Your assignment:
Show every line of the data that includes the word "size".
**** Data provided ****
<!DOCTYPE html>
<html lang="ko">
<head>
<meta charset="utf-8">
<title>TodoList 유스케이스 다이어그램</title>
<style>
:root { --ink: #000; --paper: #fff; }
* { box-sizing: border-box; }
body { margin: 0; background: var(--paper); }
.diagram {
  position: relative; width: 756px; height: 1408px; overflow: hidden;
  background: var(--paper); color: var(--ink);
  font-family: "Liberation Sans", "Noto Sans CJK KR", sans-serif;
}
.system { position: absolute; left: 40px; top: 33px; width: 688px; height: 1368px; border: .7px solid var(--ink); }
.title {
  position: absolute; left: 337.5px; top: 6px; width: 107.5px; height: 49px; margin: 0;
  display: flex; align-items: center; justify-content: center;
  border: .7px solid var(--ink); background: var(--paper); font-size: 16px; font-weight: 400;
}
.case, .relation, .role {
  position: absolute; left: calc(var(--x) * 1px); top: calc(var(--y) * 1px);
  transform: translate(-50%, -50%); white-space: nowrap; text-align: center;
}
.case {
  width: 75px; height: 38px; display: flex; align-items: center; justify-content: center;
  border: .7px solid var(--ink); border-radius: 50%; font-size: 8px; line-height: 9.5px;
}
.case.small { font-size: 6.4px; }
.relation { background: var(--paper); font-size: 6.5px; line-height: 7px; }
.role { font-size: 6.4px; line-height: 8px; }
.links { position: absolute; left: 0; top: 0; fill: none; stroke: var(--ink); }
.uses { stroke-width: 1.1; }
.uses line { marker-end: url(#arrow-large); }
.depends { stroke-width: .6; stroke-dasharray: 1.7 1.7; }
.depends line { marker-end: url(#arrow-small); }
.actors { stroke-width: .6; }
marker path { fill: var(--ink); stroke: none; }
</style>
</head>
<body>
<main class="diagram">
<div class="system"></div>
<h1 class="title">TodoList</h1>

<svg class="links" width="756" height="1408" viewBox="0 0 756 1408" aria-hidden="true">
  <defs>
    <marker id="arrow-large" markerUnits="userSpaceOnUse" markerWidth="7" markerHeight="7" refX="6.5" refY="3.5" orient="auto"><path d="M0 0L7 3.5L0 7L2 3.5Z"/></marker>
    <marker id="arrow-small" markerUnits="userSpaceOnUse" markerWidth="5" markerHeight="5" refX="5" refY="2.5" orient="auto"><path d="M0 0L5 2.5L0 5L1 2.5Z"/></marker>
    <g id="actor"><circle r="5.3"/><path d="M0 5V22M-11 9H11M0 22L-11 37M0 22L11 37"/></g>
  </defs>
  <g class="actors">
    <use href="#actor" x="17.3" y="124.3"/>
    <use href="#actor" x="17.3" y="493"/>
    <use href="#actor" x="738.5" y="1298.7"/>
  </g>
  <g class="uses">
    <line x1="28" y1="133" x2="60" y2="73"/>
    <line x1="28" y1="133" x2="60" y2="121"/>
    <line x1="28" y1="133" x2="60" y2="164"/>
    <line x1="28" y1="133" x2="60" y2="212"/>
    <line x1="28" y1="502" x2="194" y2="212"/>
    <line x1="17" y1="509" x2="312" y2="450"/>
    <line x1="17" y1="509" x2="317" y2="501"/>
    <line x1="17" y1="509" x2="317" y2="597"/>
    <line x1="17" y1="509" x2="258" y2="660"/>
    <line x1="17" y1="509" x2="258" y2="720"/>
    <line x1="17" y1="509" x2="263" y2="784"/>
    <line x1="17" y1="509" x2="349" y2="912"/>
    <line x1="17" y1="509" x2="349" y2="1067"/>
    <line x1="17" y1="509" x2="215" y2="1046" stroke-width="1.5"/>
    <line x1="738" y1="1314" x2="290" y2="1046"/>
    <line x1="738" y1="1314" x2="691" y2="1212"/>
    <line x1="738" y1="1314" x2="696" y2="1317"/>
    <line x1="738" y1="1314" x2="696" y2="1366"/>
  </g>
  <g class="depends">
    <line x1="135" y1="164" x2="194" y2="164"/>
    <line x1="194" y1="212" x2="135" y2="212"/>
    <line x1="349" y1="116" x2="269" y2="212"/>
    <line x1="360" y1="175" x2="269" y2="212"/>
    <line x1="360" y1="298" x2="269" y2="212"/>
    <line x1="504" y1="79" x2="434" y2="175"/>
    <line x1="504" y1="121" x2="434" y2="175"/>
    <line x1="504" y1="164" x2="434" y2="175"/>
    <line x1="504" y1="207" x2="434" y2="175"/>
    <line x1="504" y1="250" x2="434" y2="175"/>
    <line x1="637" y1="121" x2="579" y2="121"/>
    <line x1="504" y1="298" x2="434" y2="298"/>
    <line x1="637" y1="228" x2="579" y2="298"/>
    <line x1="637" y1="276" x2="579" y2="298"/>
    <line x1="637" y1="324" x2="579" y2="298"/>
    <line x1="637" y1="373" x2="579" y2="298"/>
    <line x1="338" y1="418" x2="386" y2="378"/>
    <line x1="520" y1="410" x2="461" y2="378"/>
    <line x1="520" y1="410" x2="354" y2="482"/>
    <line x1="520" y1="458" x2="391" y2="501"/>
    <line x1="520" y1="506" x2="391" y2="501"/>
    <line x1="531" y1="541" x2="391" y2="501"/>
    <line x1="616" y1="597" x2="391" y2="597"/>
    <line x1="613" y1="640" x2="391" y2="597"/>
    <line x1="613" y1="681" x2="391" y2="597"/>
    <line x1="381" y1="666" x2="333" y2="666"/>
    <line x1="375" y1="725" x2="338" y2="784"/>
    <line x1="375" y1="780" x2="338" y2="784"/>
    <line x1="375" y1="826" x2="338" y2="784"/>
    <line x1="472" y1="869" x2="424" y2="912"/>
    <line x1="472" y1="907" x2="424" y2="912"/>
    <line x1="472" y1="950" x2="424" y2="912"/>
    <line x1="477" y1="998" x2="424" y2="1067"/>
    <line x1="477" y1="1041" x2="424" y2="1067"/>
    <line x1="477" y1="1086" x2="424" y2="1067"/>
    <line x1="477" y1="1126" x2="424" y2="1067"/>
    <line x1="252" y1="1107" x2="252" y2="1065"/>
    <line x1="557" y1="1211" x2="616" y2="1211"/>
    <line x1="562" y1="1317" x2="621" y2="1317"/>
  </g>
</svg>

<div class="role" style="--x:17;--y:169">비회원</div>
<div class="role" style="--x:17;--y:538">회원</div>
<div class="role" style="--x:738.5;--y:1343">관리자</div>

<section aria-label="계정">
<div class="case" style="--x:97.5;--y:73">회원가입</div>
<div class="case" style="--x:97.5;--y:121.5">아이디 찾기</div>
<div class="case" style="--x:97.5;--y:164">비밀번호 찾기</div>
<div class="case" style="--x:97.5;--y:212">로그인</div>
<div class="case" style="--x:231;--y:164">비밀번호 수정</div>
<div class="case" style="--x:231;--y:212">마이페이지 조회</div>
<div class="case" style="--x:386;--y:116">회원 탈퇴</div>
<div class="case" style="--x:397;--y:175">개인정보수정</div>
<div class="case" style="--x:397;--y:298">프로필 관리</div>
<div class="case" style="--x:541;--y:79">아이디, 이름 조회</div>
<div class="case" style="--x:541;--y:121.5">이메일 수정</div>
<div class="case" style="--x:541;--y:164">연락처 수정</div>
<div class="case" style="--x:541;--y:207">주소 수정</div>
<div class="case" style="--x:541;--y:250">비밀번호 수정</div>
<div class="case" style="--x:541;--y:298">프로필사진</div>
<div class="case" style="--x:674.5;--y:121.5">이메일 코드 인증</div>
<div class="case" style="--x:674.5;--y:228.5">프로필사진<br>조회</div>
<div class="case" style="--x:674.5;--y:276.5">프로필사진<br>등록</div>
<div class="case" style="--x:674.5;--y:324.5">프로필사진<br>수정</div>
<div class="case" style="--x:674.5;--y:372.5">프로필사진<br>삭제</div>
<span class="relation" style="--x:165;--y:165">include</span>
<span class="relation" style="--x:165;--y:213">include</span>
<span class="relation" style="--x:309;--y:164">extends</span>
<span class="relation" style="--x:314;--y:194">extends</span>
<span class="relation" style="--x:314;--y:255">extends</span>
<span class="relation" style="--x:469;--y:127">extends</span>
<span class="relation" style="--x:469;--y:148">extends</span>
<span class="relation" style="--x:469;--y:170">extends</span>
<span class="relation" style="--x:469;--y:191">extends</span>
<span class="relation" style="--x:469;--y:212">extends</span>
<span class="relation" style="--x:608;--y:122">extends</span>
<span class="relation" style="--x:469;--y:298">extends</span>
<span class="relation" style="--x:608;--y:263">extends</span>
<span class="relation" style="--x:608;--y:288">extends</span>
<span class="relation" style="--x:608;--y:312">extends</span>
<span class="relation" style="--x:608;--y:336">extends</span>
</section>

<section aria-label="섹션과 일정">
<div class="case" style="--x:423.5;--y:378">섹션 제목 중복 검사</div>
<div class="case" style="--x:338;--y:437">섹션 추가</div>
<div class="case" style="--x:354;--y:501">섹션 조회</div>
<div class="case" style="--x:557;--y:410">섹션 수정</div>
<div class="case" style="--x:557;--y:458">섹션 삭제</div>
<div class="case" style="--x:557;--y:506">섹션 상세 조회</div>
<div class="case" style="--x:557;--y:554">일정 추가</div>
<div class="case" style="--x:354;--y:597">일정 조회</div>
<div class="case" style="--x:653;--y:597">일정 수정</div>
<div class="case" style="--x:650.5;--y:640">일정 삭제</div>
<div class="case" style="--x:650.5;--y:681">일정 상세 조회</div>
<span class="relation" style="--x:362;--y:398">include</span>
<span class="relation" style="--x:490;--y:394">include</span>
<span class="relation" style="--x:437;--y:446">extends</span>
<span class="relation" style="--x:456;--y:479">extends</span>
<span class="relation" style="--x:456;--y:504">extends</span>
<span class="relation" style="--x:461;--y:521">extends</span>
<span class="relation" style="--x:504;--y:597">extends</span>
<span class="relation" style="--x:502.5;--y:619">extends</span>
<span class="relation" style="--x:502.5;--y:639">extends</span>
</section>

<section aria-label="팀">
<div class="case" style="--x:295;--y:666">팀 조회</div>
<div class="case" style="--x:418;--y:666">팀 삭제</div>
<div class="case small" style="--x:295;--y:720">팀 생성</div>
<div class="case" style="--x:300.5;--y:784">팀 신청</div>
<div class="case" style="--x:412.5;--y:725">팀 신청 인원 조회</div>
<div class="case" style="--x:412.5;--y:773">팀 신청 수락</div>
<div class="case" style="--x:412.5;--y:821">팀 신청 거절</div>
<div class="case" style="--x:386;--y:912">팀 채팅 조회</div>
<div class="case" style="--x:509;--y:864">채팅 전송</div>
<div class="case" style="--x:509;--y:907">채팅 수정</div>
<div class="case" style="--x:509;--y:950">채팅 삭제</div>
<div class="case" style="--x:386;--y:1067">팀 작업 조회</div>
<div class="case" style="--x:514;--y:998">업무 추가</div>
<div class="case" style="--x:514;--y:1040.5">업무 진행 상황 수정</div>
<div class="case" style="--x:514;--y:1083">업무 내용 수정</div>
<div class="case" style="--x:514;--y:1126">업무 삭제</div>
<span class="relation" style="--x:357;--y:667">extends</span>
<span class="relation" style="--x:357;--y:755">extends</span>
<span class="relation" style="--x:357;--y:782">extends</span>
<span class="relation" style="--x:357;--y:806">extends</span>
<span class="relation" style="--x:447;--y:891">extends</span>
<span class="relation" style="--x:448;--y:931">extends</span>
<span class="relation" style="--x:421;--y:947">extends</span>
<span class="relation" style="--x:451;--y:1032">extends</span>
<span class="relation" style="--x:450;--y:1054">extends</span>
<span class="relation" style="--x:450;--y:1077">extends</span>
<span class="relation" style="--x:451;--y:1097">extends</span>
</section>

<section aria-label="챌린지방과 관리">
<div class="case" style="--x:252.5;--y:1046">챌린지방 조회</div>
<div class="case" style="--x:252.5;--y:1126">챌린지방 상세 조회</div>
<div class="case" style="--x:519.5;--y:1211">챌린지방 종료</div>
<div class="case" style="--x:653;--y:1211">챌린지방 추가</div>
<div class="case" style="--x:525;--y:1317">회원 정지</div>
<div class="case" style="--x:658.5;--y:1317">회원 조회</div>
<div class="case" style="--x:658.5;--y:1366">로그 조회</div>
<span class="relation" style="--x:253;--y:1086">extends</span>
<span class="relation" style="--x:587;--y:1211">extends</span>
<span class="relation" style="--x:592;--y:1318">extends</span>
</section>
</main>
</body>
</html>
****
Finished task:
  border: .7px solid var(--ink); background: var(--paper); font-size: 16px; font-weight: 400;
  border: .7px solid var(--ink); border-radius: 50%; font-size: 8px; line-height: 9.5px;
.case.small { font-size: 6.4px; }
.relation { background: var(--paper); font-size: 6.5px; line-height: 7px; }
.role { font-size: 6.4px; line-height: 8px; }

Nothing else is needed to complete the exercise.